■ **EXERCISE AIM**
Without further comment, state how many lines in the listing below contain the word "const".

■ **DATA SUPPLIED**

__________

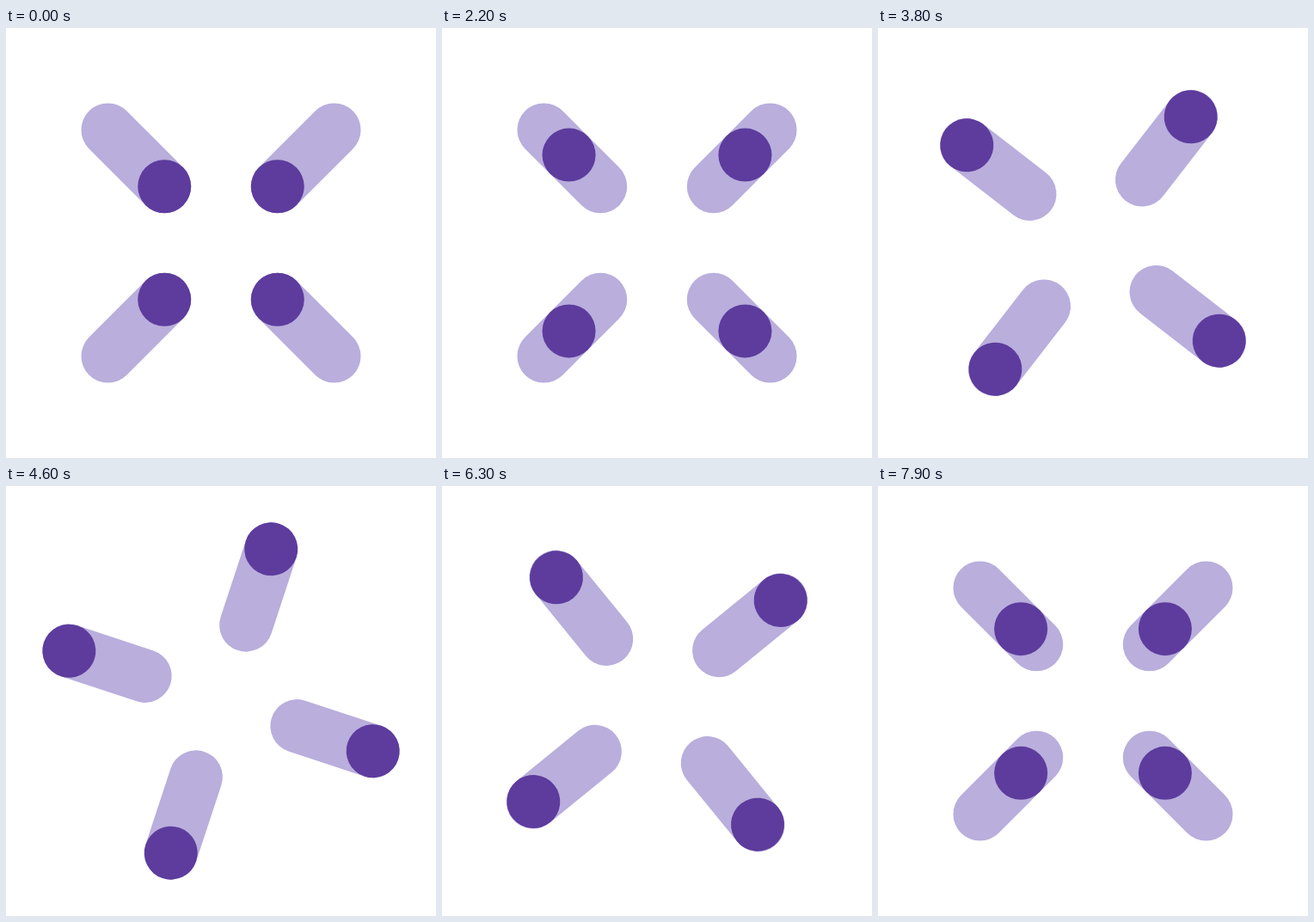
Animation of 500x500 px, one loop 8 s. Source, as an HTML page:

```html
<!DOCTYPE html>
<html lang="en">
<head>
<meta charset="utf-8">
<title>Sliding dots</title>
<style>
  html, body { margin: 0; width: 100%; height: 100%; overflow: hidden; background: #fff; }
  svg { display: block; width: 100vw; height: 100vh; }
  line { stroke: #b9aedc; stroke-width: 62; stroke-linecap: round; }
  circle { fill: #5d3c9d; }
</style>
</head>
<body>
<svg viewBox="-250 -250 500 500">
  <defs>
    <g id="arm">
      <line x1="93" x2="186"/>
      <circle id="dot" r="31"/>
    </g>
  </defs>
  <g id="wheel">
    <use href="#arm"/>
    <use href="#arm" transform="rotate(90)"/>
    <use href="#arm" transform="rotate(180)"/>
    <use href="#arm" transform="rotate(270)"/>
  </g>
</svg>
<script>
  const LOOP = 8000, STEP = 100;
  const INNER = 93, OUTER = 186;
  const dot = document.getElementById('dot');
  const wheel = document.getElementById('wheel');

  // Timing curve cubic-bezier(a, 0, b, 1), solved by bisection.
  function bezier(x, a, b) {
    let lo = 0, hi = 1;
    for (let i = 0; i < 30; i++) {
      const s = (lo + hi) / 2, r = 1 - s;
      if (3 * s * r * r * a + 3 * s * s * r * b + s * s * s < x) lo = s;
      else hi = s;
    }
    return lo * lo * (3 - 2 * lo);
  }

  function progress(t, start, duration, a, b) {
    const x = (t - start) / duration;
    return x <= 0 ? 0 : x >= 1 ? 1 : bezier(x, a, b);
  }

  function draw(t) {
    const out = progress(t, 0, 4000, 0.48, 0.57);
    const back = progress(t, 6000, 3230, 0.65, 0.35);
    const turn = progress(t, 2485, 5020, 0.646, 0.354);
    dot.setAttribute('cx', INNER + (OUTER - INNER) * (out - back));
    wheel.setAttribute('transform', `rotate(${45 - 90 * turn})`);
  }

  const begin = performance.now();
  function frame() {
    const t = (performance.now() - begin) % LOOP;
    draw(Math.floor(t / STEP) * STEP);
    requestAnimationFrame(frame);
  }
  frame();
</script>
</body>
</html>
```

__________

■ **SOLUTION TO THIS EXERCISE**
11